Movember is a moustache growing movement geared toward bringing awareness for men’s health issues in the month of November. The Movember Foundation helps fund over 1,000 projects for improving men’s health problems, including prostate cancer.
In the U.S., there will be an estimated 220,800 new prostate cancer cases and 25,540 prostate cancer-related deaths in 2015, according to the American Cancer Society. Overall, prostate cancer is considered to be the second most common cancer around the world. There were more than 1.2 million prostate cases diagnosed in 2012.
It is generally recommended that men older than 50 get annual prostate exams in order to rule out prostate cancer. The most common screening test for prostate cancer is a digital rectal examination and a blood test for prostate-specific antigens (PSA). Screening is sometimes done earlier in men with a family history of prostate cancer.
In a new study published in the journal The Lancet Oncology, researchers from the Karolinska Institutet in Sweden have discovered a new prostate cancer test that can better detect aggressive cancer earlier than a PSA. It could also lower the amount of unnecessary biopsies and false positive tests.
“PSA can’t distinguish between aggressive and benign cancer,” explains lead study author Dr. Henrik Gronberg, who is a professor of cancer epidemiology at Karolinska Institutet. “Today, men who don’t have cancer or who have a form of cancer that doesn’t need treating must go through an unnecessary, painful and sometimes dangerous course of treatment.
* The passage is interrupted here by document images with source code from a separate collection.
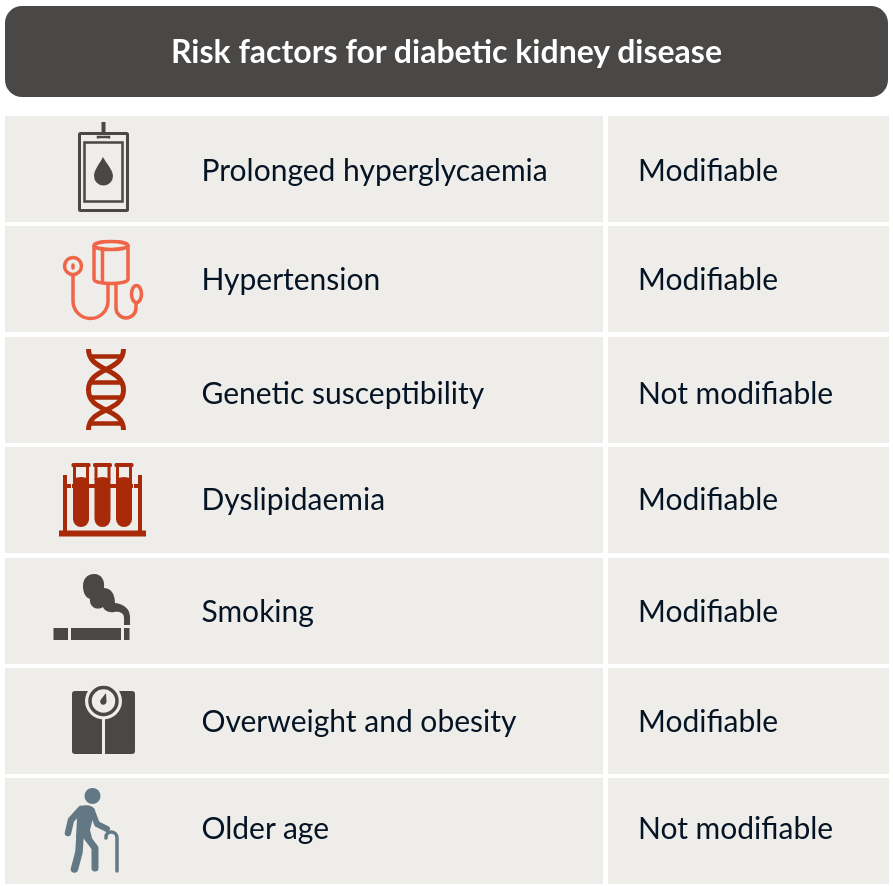
<!DOCTYPE html>
<html lang="en">
<head>
<meta charset="utf-8">
<title>Risk factors for diabetic kidney disease</title>
<style>
:root {
  --charcoal: #494846;
  --cell: #eeede9;
  --ink: #051424;
  --coral: #f06548;
  --rust: #a92a08;
  --slate: #627985;
}
* { box-sizing: border-box; margin: 0; }
body {
  width: 893px;
  height: 886px;
  overflow: hidden;
  padding: 6px 5px 0;
  background: #fff;
  color: var(--ink);
  font: 400 30px/36px Lato, "Open Sans", sans-serif;
}
.title {
  display: flex;
  align-items: center;
  justify-content: center;
  height: 91px;
  margin-bottom: 19px;
  padding-bottom: 1px;
  border-radius: 17px;
  background: var(--charcoal);
  color: #fff;
  font-size: 32px;
  font-weight: 700;
}
.factors { display: grid; grid-auto-rows: 106px; row-gap: 4.4px; padding: 0; list-style: none; }
.factor { display: grid; grid-template-columns: 598px 281px; column-gap: 5px; }
.name, .status { display: flex; align-items: center; background: var(--cell); white-space: nowrap; }
.status { padding-left: 30px; }
.name svg { flex: none; width: 180px; height: 106px; margin-right: 16.5px; }
.label { position: relative; top: var(--shift, 0); }
.charcoal { color: var(--charcoal); }
.coral { color: var(--coral); }
.rust { color: var(--rust); }
.slate { color: var(--slate); }
.solid { fill: currentColor; }
.line { fill: none; stroke: currentColor; }
.gap { fill: var(--cell); }
</style>
</head>
<body>
<h1 class="title">Risk factors for diabetic kidney disease</h1>
<ul class="factors">
  <li class="factor">
    <div class="name">
      <svg class="charcoal" viewBox="5 116 180 106" aria-hidden="true">
        <g class="line">
          <rect x="79.5" y="133.500" width="48" height="77" rx="1" stroke-width="3"/>
          <rect x="84.500" y="142.500" width="38" height="59" stroke-width="2.500"/>
          <path d="M103.500 122V133" stroke-width="4"/>
          <path d="M98 138.500V137H109V138.500" stroke-width="2.500"/>
        </g>
        <path class="solid" d="M103 157C100 163 94 170 94 176A9.500 9.500 0 0 0 113 176C113 170 106 163 103 157Z"/>
      </svg>
      <span class="label">Prolonged hyperglycaemia</span>
    </div>
    <div class="status"><span class="label">Modifiable</span></div>
  </li>
  <li class="factor" style="--shift:-1px">
    <div class="name">
      <svg class="coral" viewBox="5 226 180 106" aria-hidden="true">
        <g class="line" stroke-width="3.500" stroke-linecap="round">
          <circle cx="73" cy="266" r="8.500"/>
          <path d="M73 265V268"/>
          <ellipse cx="111" cy="245.500" rx="17" ry="4"/>
          <path d="M94 246V279C94 285 128 285 128 279V246M102.500 250V282"/>
          <path d="M73 275V301A16.500 16.500 0 0 0 108 301V284M116 284V308A10 10 0 0 0 136 308V303"/>
          <ellipse cx="136.500" cy="294" rx="5" ry="8.500"/>
        </g>
      </svg>
      <span class="label">Hypertension</span>
    </div>
    <div class="status"><span class="label">Modifiable</span></div>
  </li>
  <li class="factor" style="--shift:2px">
    <div class="name">
      <svg class="rust" viewBox="5 337 180 106" aria-hidden="true">
        <g class="line" stroke-width="5">
          <path d="M88.500 349C88.500 372 123.500 367 123.500 390S88.500 407 88.500 430"/>
          <path d="M123.500 349C123.500 372 88.500 367 88.500 390S123.500 407 123.500 430"/>
          <path d="M91 356.500H121M91 382.500H121M91 397.500H121M91 423.500H121" stroke-width="4.500"/>
        </g>
      </svg>
      <span class="label">Genetic susceptibility</span>
    </div>
    <div class="status"><span class="label">Not modifiable</span></div>
  </li>
  <li class="factor" style="--shift:-2px">
    <div class="name">
      <svg class="rust" viewBox="5 447 180 106" aria-hidden="true">
        <defs>
          <g id="test-tube">
            <rect class="gap" x="-10" y="464" width="20" height="64"/>
            <path class="solid" d="M-8 479Q0 475 8 479V519A8 8 0 0 1-8 519Z"/>
            <path class="line" d="M-6.500 466V480M6.500 466V480" stroke-width="3"/>
            <rect class="solid" x="-9.500" y="463" width="19" height="4" rx="1.500"/>
          </g>
        </defs>
        <g class="solid">
          <rect x="59" y="530.500" width="87" height="6"/>
          <rect x="63" y="475" width="4" height="57"/>
          <rect x="138" y="475" width="4" height="57"/>
          <rect x="65" y="484" width="75" height="4"/>
        </g>
        <use href="#test-tube" x="81"/>
        <use href="#test-tube" x="102.500"/>
        <use href="#test-tube" x="124"/>
        <path class="line" d="M72 486H133" stroke-width="4"/>
      </svg>
      <span class="label">Dyslipidaemia</span>
    </div>
    <div class="status"><span class="label">Modifiable</span></div>
  </li>
  <li class="factor" style="--shift:-1px">
    <div class="name">
      <svg class="charcoal" viewBox="5 558 180 106" aria-hidden="true">
        <g class="solid">
          <rect x="53.500" y="628" width="14.500" height="12"/>
          <rect x="71" y="628" width="50" height="12"/>
          <rect x="124" y="628" width="5.500" height="12"/>
          <path d="M94 574C102 574 105 581 104 588C110 588 115 593 115 603C124 604 130 609 130 617V625H124V618C124 613 120 611 114 612C108 613 104 610 103 607C97 611 89 607 90 599C84 597 83 590 83 586C83 579 87 574 94 574Z"/>
        </g>
      </svg>
      <span class="label">Smoking</span>
    </div>
    <div class="status"><span class="label">Modifiable</span></div>
  </li>
  <li class="factor" style="--shift:-1px">
    <div class="name">
      <svg class="charcoal" viewBox="5 668 180 106" aria-hidden="true">
        <rect class="solid" x="72" y="691" width="63" height="63" rx="3"/>
        <circle class="gap" cx="103.500" cy="701" r="18.500"/>
        <rect class="gap" x="102" y="718" width="3" height="36"/>
        <circle class="line" cx="103.500" cy="701" r="13.500" stroke-width="3.500"/>
        <path class="solid" d="M106 693L106.500 701A3.200 3.200 0 1 1 100.500 700Z"/>
      </svg>
      <span class="label">Overweight and obesity</span>
    </div>
    <div class="status"><span class="label">Modifiable</span></div>
  </li>
  <li class="factor" style="--shift:-4px">
    <div class="name">
      <svg class="slate" viewBox="5 778 180 106" aria-hidden="true">
        <circle class="solid" cx="92.500" cy="796" r="8"/>
        <path class="solid" d="M79 807C85 804 93 805 95 810L90 830L92 838H76L77 818Z"/>
        <g class="line" stroke-linecap="round" stroke-linejoin="round">
          <path d="M81 809L71 820L68 833" stroke-width="6.500"/>
          <path d="M92 811L97 824L107 829" stroke-width="6"/>
          <path d="M80 836L79 852L74.500 869" stroke-width="7.500"/>
          <path d="M86 836L95 848V868" stroke-width="7"/>
          <path d="M106 838C105 830 117 830 117 838V871" stroke-width="3.500"/>
        </g>
      </svg>
      <span class="label">Older age</span>
    </div>
    <div class="status"><span class="label">Not modifiable</span></div>
  </li>
</ul>
</body>
</html>
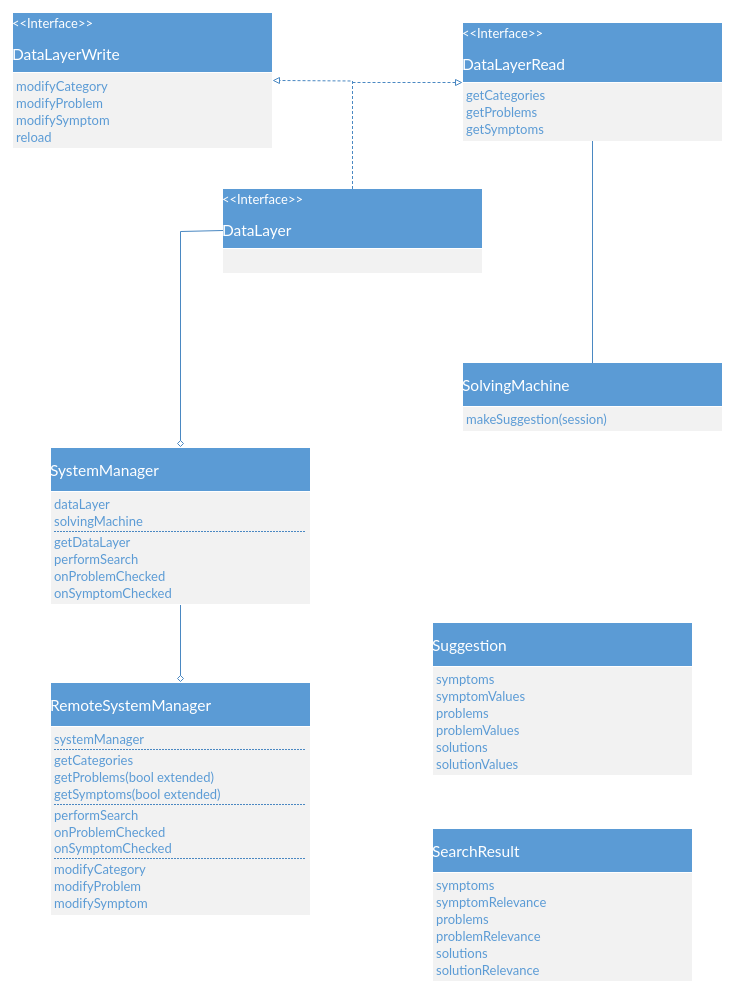
<!DOCTYPE html>
<html lang="en">
<head>
<meta charset="utf-8">
<title>Class diagram</title>
<style>
:root {
  --header: #5b9bd5;
  --body: #f2f2f2;
  --member: #5b9bd5;
  --line: #4a88c2;
  --paper: #ffffff;
}
* { box-sizing: border-box; margin: 0; padding: 0; }
html, body { width: 735px; height: 994px; overflow: hidden; background: var(--paper); }
.diagram {
  position: relative;
  width: 735px;
  height: 994px;
  font-family: Lato, "Open Sans", sans-serif;
  font-size: 13px;
  line-height: 16.9px;
}
.connectors { position: absolute; left: 0; top: 0; fill: none; stroke: var(--line); stroke-width: 1; }
.connectors .realization { stroke-dasharray: 3 2; }
.connectors .head { fill: var(--paper); }

.class {
  position: absolute;
  width: 259px;
  display: flex;
  flex-direction: column;
  gap: 1px;
}
.class header {
  height: 43px;
  display: flex;
  flex-direction: column;
  justify-content: center;
  background: var(--header);
  color: var(--paper);
  text-indent: -1px;
}
.class.interface header { height: 59px; justify-content: flex-start; gap: 12px; padding-top: 2px; }
.class h2 { font-size: 15.5px; font-weight: 400; line-height: 20px; }
.members { flex: 1; padding: 4px 5px 0 3px; background: var(--body); color: var(--member); }
.members ul { list-style: none; }
.members ul + ul { margin-top: 1px; padding-top: 3px; background: repeating-linear-gradient(90deg, var(--line) 0 2px, transparent 2px 3px) 0 0 / 100% 1px no-repeat; }

.data-layer-write { left: 13px; top: 13px; height: 135px; }
.data-layer-write .members { padding-top: 5px; }
.data-layer-read { left: 463px; top: 23px; height: 118px; }
.data-layer { left: 223px; top: 189px; height: 84px; }
.solving-machine { left: 463px; top: 363px; height: 68px; }
.system-manager { left: 51px; top: 448px; height: 156px; }
.remote-system-manager { left: 51px; top: 683px; height: 232px; }
.suggestion { left: 433px; top: 623px; height: 152px; }
.search-result { left: 433px; top: 829px; height: 152px; }
</style>
</head>
<body>
<main class="diagram">
  <svg class="connectors" width="735" height="994" viewBox="0 0 735 994" aria-hidden="true">
    <defs>
      <path id="aggregation" class="head" d="M0 -3 L3 0 L0 3 L-3 0 Z"/>
      <path id="arrow" class="head" d="M0 0 L-6 -3 V3 Z"/>
    </defs>
    <path class="realization" d="M352.5 189 V81 L280 80.5"/>
    <path class="realization" d="M352.5 82.5 H456"/>
    <use href="#arrow" transform="translate(273.5 80.5) rotate(180)"/>
    <use href="#arrow" x="461.5" y="82.5"/>
    <path d="M592.5 141 V363"/>
    <path d="M223 230.5 L180.5 231.5 V441"/>
    <use href="#aggregation" x="180.5" y="443.5"/>
    <path d="M180.5 605 V676"/>
    <use href="#aggregation" x="180.5" y="678.5"/>
  </svg>

  <section class="class interface data-layer-write">
    <header><p>&lt;&lt;Interface&gt;&gt;</p><h2>DataLayerWrite</h2></header>
    <div class="members">
      <ul><li>modifyCategory</li><li>modifyProblem</li><li>modifySymptom</li><li>reload</li></ul>
    </div>
  </section>

  <section class="class interface data-layer-read">
    <header><p>&lt;&lt;Interface&gt;&gt;</p><h2>DataLayerRead</h2></header>
    <div class="members">
      <ul><li>getCategories</li><li>getProblems</li><li>getSymptoms</li></ul>
    </div>
  </section>

  <section class="class interface data-layer">
    <header><p>&lt;&lt;Interface&gt;&gt;</p><h2>DataLayer</h2></header>
    <div class="members"></div>
  </section>

  <section class="class solving-machine">
    <header><h2>SolvingMachine</h2></header>
    <div class="members">
      <ul><li>makeSuggestion(session)</li></ul>
    </div>
  </section>

  <section class="class system-manager">
    <header><h2>SystemManager</h2></header>
    <div class="members">
      <ul><li>dataLayer</li><li>solvingMachine</li></ul>
      <ul><li>getDataLayer</li><li>performSearch</li><li>onProblemChecked</li><li>onSymptomChecked</li></ul>
    </div>
  </section>

  <section class="class remote-system-manager">
    <header><h2>RemoteSystemManager</h2></header>
    <div class="members">
      <ul><li>systemManager</li></ul>
      <ul><li>getCategories</li><li>getProblems(bool extended)</li><li>getSymptoms(bool extended)</li></ul>
      <ul><li>performSearch</li><li>onProblemChecked</li><li>onSymptomChecked</li></ul>
      <ul><li>modifyCategory</li><li>modifyProblem</li><li>modifySymptom</li></ul>
    </div>
  </section>

  <section class="class suggestion">
    <header><h2>Suggestion</h2></header>
    <div class="members">
      <ul><li>symptoms</li><li>symptomValues</li><li>problems</li><li>problemValues</li><li>solutions</li><li>solutionValues</li></ul>
    </div>
  </section>

  <section class="class search-result">
    <header><h2>SearchResult</h2></header>
    <div class="members">
      <ul><li>symptoms</li><li>symptomRelevance</li><li>problems</li><li>problemRelevance</li><li>solutions</li><li>solutionRelevance</li></ul>
    </div>
  </section>
</main>
</body>
</html>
On top of this, PSA misses many aggressive cancers. We therefore decided to develop a more precise test that could potentially replace PSA.”
The new prostate cancer detection blood test is called the STHLM3 test. It analyzes over 200 genetic markers, a combination of six protein biomarkers, and clinical data that includes family history, age, and previous prostate biopsies. The STHLM3 test combines the plasma protein biomarkers—free PSA, PSA, hK2, intact PSA, M1C1, and MSMB.
The Karolinska Institutet researchers developed the STHLM3 test in conjunction with the biotechnology product development company called Thermo Fisher Scientific. The biotech company provided the genetic marker and protein assays for the clinical trial.
For the study, 58,818 men from Stockholm were included in the trial between 2012 and 2014. The men were without prostate cancer and between the ages of 50 and 69 years old. The PSA and STHLM3 tests were performed on all study participants before being compared. The results found that the STHLM3 test decreased the amount of biopsies by 30%. The test also found aggressive prostate cancers with low PSA values. These are cancers that often go undetected. The STHLM3 test didn’t compromise patient safety.
The STHLM3 test will be available in Sweden by March of 2016. The research team is now set to validate their results in other ethnic groups and countries. The Stockholm County Council funded the study.
Prostate cancer can be indicated if a person experiences certain symptoms. In this case, it is best to connect your doctor immediately. The most common prostate cancer symptoms include difficulty urinating, frequently urinating at night, interrupted or weak urine flow, burning or painful urination, problems with painful ejaculation or having an erection, blood found in the semen or urine, and frequent stiffness or pain in the person’s upper thighs, hips, or lower back.
Sources for Today’s Article:
Gronberg, H., et al., “Prostate cancer screening in men aged 50-69 (STHLM3): a prospective population-based diagnostic study,” The Lancet Oncology, 2015; doi: 10.1016/S1470-2045(15)00361-7.
“New test for prostate cancer significantly improves screening,” Karolinska Institutet web site, November 10, 2015; http://ki.se/en/news/new-test-for-prostate-cancer-significantly-improves-screening.
Murray, M., N.D., et al, The Encyclopedia of Natural Medicine: Third Edition (New York: First Atria Paperback, 2012), 903-923.
“Cancer Facts & Figures 2015,” American Cancer Society web site, http://www.cancer.org/acs/groups/content/@editorial/documents/document/acspc-044552.pdf, last accessed November 10, 2015.